- [ACTION ITEM]: Report each line of the entries that contains the word "mint", copied in full.

Segment Start: DATASET RECORDS

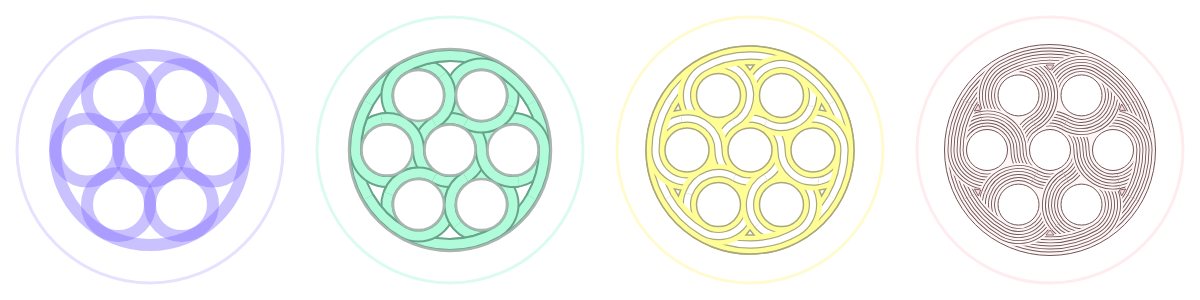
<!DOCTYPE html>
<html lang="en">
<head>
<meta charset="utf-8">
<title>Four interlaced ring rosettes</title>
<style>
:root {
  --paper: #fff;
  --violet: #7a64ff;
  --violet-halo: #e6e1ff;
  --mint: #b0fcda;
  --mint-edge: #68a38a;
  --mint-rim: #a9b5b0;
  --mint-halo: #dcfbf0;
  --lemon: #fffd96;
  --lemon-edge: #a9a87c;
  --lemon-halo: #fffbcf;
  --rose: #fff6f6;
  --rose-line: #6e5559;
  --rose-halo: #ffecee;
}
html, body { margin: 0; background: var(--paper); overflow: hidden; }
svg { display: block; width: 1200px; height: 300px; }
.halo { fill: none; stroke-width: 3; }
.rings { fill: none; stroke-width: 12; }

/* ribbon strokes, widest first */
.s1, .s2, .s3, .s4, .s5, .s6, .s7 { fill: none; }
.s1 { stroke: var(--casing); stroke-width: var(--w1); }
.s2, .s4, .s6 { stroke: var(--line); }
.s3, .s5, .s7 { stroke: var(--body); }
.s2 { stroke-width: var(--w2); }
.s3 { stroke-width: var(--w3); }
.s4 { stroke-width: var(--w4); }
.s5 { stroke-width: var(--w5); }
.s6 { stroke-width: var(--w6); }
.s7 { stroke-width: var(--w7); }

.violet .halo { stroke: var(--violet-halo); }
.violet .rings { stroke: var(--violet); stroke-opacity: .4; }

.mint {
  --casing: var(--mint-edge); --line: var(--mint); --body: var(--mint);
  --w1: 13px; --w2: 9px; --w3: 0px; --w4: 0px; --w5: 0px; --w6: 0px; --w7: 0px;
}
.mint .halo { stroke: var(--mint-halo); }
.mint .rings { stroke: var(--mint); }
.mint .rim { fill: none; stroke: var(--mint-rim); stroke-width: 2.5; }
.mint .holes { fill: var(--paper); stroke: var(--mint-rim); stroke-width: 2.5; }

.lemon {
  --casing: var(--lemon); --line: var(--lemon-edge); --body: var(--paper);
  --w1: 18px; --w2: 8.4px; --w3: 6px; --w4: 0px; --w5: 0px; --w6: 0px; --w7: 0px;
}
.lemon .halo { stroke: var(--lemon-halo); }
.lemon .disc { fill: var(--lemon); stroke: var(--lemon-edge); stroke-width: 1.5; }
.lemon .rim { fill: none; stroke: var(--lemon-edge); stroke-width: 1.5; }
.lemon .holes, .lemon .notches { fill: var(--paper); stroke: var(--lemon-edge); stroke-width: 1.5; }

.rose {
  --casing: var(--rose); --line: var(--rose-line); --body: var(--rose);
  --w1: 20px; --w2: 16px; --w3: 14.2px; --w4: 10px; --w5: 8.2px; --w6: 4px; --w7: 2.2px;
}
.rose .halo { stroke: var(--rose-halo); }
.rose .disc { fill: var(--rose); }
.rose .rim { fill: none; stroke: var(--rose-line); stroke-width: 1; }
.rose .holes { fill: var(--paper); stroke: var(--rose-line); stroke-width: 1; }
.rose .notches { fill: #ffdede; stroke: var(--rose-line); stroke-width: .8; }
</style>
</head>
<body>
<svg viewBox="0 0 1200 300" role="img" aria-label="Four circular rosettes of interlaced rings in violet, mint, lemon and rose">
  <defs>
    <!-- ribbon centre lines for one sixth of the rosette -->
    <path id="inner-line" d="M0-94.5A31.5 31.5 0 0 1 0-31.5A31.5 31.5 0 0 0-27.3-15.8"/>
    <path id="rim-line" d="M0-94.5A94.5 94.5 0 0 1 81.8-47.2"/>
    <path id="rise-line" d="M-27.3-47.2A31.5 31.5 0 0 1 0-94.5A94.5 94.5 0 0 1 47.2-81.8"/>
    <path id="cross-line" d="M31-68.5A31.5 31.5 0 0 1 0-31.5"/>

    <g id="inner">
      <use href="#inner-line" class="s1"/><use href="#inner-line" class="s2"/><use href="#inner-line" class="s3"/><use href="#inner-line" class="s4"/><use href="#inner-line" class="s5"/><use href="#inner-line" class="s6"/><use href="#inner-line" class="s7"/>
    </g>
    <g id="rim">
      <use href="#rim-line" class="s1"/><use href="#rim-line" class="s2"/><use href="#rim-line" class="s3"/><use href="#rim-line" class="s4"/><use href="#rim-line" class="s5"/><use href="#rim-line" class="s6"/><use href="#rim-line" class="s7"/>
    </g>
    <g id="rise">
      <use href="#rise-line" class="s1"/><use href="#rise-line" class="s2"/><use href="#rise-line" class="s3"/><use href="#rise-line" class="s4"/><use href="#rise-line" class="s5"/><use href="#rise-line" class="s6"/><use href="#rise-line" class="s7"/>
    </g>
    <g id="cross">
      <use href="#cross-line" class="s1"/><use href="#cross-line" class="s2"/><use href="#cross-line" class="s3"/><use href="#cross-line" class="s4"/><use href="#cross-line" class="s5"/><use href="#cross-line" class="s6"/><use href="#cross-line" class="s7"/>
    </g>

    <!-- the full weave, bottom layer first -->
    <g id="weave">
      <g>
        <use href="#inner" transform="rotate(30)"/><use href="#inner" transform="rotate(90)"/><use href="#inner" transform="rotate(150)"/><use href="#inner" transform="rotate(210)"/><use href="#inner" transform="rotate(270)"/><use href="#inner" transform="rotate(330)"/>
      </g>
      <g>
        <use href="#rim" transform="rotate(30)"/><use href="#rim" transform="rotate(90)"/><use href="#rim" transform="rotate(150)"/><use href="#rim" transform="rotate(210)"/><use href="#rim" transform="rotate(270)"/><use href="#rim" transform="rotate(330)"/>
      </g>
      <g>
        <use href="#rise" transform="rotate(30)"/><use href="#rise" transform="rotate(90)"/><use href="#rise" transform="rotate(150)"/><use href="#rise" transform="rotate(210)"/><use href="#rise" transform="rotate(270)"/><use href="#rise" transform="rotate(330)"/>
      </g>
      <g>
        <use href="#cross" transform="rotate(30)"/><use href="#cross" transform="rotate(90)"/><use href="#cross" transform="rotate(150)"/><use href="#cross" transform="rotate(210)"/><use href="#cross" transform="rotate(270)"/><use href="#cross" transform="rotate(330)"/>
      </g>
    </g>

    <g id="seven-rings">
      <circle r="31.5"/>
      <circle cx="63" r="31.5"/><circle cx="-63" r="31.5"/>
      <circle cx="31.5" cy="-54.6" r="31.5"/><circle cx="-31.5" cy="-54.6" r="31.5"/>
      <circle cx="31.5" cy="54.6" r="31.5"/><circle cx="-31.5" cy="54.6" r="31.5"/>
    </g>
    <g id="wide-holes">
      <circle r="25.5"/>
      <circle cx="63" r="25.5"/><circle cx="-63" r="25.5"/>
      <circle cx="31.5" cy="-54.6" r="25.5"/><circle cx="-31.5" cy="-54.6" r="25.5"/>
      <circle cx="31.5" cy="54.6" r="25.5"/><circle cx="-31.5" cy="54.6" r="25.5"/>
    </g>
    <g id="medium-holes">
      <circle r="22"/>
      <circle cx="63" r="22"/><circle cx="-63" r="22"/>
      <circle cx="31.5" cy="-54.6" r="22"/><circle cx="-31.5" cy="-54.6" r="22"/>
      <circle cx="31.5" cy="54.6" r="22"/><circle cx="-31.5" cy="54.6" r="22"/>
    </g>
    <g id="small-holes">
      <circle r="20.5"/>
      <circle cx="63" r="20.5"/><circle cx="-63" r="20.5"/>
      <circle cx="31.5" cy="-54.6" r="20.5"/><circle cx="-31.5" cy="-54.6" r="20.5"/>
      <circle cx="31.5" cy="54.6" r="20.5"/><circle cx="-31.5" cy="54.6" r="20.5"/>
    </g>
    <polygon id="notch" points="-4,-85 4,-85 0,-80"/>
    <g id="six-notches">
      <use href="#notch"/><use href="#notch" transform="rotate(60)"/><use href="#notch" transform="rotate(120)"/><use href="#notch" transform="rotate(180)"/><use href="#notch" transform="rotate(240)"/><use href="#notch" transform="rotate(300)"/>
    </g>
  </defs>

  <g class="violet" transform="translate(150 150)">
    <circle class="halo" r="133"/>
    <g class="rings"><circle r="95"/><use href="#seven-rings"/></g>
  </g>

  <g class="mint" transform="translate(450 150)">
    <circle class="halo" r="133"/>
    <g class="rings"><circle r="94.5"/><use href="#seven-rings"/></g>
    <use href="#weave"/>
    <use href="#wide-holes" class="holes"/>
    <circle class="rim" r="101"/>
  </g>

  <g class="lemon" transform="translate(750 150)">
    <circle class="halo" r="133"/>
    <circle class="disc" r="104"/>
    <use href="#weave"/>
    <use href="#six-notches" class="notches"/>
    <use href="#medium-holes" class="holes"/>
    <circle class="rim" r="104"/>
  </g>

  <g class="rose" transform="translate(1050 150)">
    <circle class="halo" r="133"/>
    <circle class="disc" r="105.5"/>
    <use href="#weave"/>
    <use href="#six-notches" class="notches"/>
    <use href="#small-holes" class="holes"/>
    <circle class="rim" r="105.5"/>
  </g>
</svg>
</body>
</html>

Segment End: DATASET RECORDS

- [WRITTEN REPLY]:
  --mint: #b0fcda;
  --mint-edge: #68a38a;
  --mint-rim: #a9b5b0;
  --mint-halo: #dcfbf0;
.mint {
  --casing: var(--mint-edge); --line: var(--mint); --body: var(--mint);
.mint .halo { stroke: var(--mint-halo); }
.mint .rings { stroke: var(--mint); }
.mint .rim { fill: none; stroke: var(--mint-rim); stroke-width: 2.5; }
.mint .holes { fill: var(--paper); stroke: var(--mint-rim); stroke-width: 2.5; }
<svg viewBox="0 0 1200 300" role="img" aria-label="Four circular rosettes of interlaced rings in violet, mint, lemon and rose">
  <g class="mint" transform="translate(450 150)">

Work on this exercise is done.